Black and White Pair by John Jordan, Vessel (2002)
Using fresh-cut or ‘green’ wood, which is easier to turn and carve, John Jordan seeks to emphasise contrasts within a single form and its material. Here he juxtaposes the simple shape of the vessel with the intricate detail of its surface carving, an effect that can take weeks to achieve. The four panels, which are framed by sharply incised borders, are left uncarved and polished to a high sheen which shows off the grain of the wood. The rest of the vessel however, is finely and uniformly tooled to create an almost shimmering, textured effect.
Self-taught, Jordan is best known for his simple yet finely detailed vessels and for the fact that he often uses wood found on construction sites or dumps.

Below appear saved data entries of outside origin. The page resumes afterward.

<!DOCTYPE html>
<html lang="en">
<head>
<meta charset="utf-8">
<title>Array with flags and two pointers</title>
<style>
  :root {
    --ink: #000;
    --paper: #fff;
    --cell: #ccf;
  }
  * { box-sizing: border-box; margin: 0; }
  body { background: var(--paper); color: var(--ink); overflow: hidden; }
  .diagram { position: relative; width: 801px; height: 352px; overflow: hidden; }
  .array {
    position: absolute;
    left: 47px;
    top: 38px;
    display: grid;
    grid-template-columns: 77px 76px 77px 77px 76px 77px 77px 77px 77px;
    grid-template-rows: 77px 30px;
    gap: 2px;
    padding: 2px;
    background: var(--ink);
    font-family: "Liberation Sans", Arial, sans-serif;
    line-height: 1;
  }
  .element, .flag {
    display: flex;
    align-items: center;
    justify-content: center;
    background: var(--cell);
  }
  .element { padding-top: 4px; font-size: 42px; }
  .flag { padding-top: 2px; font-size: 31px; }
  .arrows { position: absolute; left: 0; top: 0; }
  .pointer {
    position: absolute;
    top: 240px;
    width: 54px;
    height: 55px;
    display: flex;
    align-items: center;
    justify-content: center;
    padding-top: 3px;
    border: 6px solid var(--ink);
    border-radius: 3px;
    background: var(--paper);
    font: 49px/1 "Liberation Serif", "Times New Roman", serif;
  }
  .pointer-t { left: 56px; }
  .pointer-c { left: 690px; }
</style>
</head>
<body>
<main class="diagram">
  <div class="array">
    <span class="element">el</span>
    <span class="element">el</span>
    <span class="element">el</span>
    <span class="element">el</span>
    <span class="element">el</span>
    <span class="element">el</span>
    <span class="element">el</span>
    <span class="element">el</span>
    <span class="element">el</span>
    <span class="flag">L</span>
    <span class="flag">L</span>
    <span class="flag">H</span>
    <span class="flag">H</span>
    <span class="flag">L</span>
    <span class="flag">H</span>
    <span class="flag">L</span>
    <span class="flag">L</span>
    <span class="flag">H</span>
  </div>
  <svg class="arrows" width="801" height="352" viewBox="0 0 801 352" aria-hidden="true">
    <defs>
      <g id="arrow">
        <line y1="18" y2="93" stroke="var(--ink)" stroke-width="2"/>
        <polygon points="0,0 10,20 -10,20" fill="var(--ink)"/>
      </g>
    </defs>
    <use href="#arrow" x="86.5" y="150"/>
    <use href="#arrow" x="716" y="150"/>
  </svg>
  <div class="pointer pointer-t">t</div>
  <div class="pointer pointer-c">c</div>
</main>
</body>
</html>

He has described himself as ‘being connected to the material of wood as a potter is connected to clay – it’s what I do and who I am.’
The OSPAAAL posters in particular reveal the idealistic spirit at the core of the Cuban Revolution, intent on eradicating imperialism globally.

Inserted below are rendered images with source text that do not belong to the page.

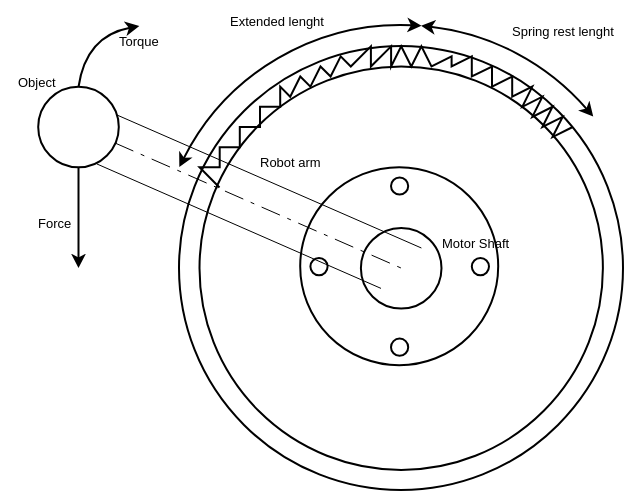
<!DOCTYPE html>
<html lang="en">
<head>
<meta charset="utf-8">
<title>Spring and robot arm diagram</title>
<style>
:root { --ink: #000; --paper: #fff; }
* { box-sizing: border-box; }
html, body { margin: 0; overflow: hidden; background: var(--paper); }
.diagram {
  position: relative; width: 644px; height: 504px; overflow: hidden;
  background: var(--paper); color: var(--ink);
  font: 13px/16px "Liberation Sans", Arial, sans-serif;
}
.drawing { position: absolute; inset: 0; fill: none; stroke: var(--ink); stroke-width: 2; stroke-miterlimit: 10; }
.arm { stroke-width: 1; }
.arm-axis { stroke-dasharray: 20 8 4 8; }
.arrow-head { fill: var(--ink); stroke: none; }
.label { position: absolute; margin: 0; white-space: nowrap; }
.extended { left: 230px; top: 14px; }
.rest { left: 512px; top: 24px; }
.torque { left: 119px; top: 34px; }
.object { left: 18px; top: 75px; }
.force { left: 38px; top: 216px; }
.robot-arm { left: 260px; top: 155px; }
.motor-shaft { left: 442px; top: 236px; }
</style>
</head>
<body>
<main class="diagram">
  <svg class="drawing" width="644" height="504" viewBox="0 0 644 504" aria-hidden="true">
    <defs>
      <marker id="arrow" markerUnits="userSpaceOnUse" markerWidth="15" markerHeight="16" refX="5" refY="8" orient="auto-start-reverse">
        <path class="arrow-head" d="M0 .5 L14.5 8 L0 15.5 L4 8 Z"/>
      </marker>
      <circle id="bolt" r="8.6"/>
    </defs>

    <g class="wheel">
      <circle cx="401" cy="268" r="222"/>
      <circle cx="401.2" cy="268.2" r="201.7"/>
      <circle cx="399.2" cy="266.2" r="99"/>
      <circle cx="401.2" cy="268.2" r="40.3"/>
      <use href="#bolt" x="399.6" y="186"/>
      <use href="#bolt" x="319" y="266.6"/>
      <use href="#bolt" x="480.4" y="266.6"/>
      <use href="#bolt" x="399.6" y="347.2"/>
    </g>

    <polyline class="spring" points="219.5,187.5 199.5,167.3 219.7,167.3 219.7,147.2 239.8,147.2 239.8,127 260,127 260,106.8 280.2,106.8 280.2,86.6 290.2,96.7 300.3,76.5 310.4,86.6 320.5,66.5 330.6,76.5 340.7,56.4 350.8,66.5 370.9,46.3 370.9,66.5 391.1,46.3 391.1,66.5 401.2,46.3 411.3,66.5 421.4,46.3 431.5,66.5 451.6,56.4 451.6,66.5 471.8,56.4 471.8,76.5 492,66.5 492,86.6 512.2,76.5 512.2,96.7 532.3,86.6 522.3,106.8 542.4,96.7 532.3,116.9 552.5,106.8 542.4,127 562.6,116.9 552.5,137.1 572.7,127"/>

    <circle class="load" cx="78.5" cy="127" r="40.3"/>

    <g class="arm">
      <path d="M117 115 L421.4 248"/>
      <path class="arm-axis" d="M115 143 L401 268"/>
      <path d="M97 164 L381 288.4"/>
    </g>

    <g class="arrows" marker-end="url(#arrow)">
      <path d="M78.5 87 Q86 36 130 27.8" marker-end="url(#arrow)"/>
      <path d="M78.5 167 V258.5" marker-end="url(#arrow)"/>
      <path d="M183.6 158.6 A243 243 0 0 1 412 25.2" marker-start="url(#arrow)" marker-end="url(#arrow)"/>
      <path d="M430.5 26.8 A243 243 0 0 1 587 109.3" marker-start="url(#arrow)" marker-end="url(#arrow)"/>
    </g>
  </svg>

  <p class="label extended">Extended lenght</p>
  <p class="label rest">Spring rest lenght</p>
  <p class="label torque">Torque</p>
  <p class="label object">Object</p>
  <p class="label force">Force</p>
  <p class="label robot-arm">Robot arm</p>
  <p class="label motor-shaft">Motor Shaft</p>
</main>
</body>
</html>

This is a screen printed poster depicting a stylised monkey, with orange hair and a blue face and hands, against a black background.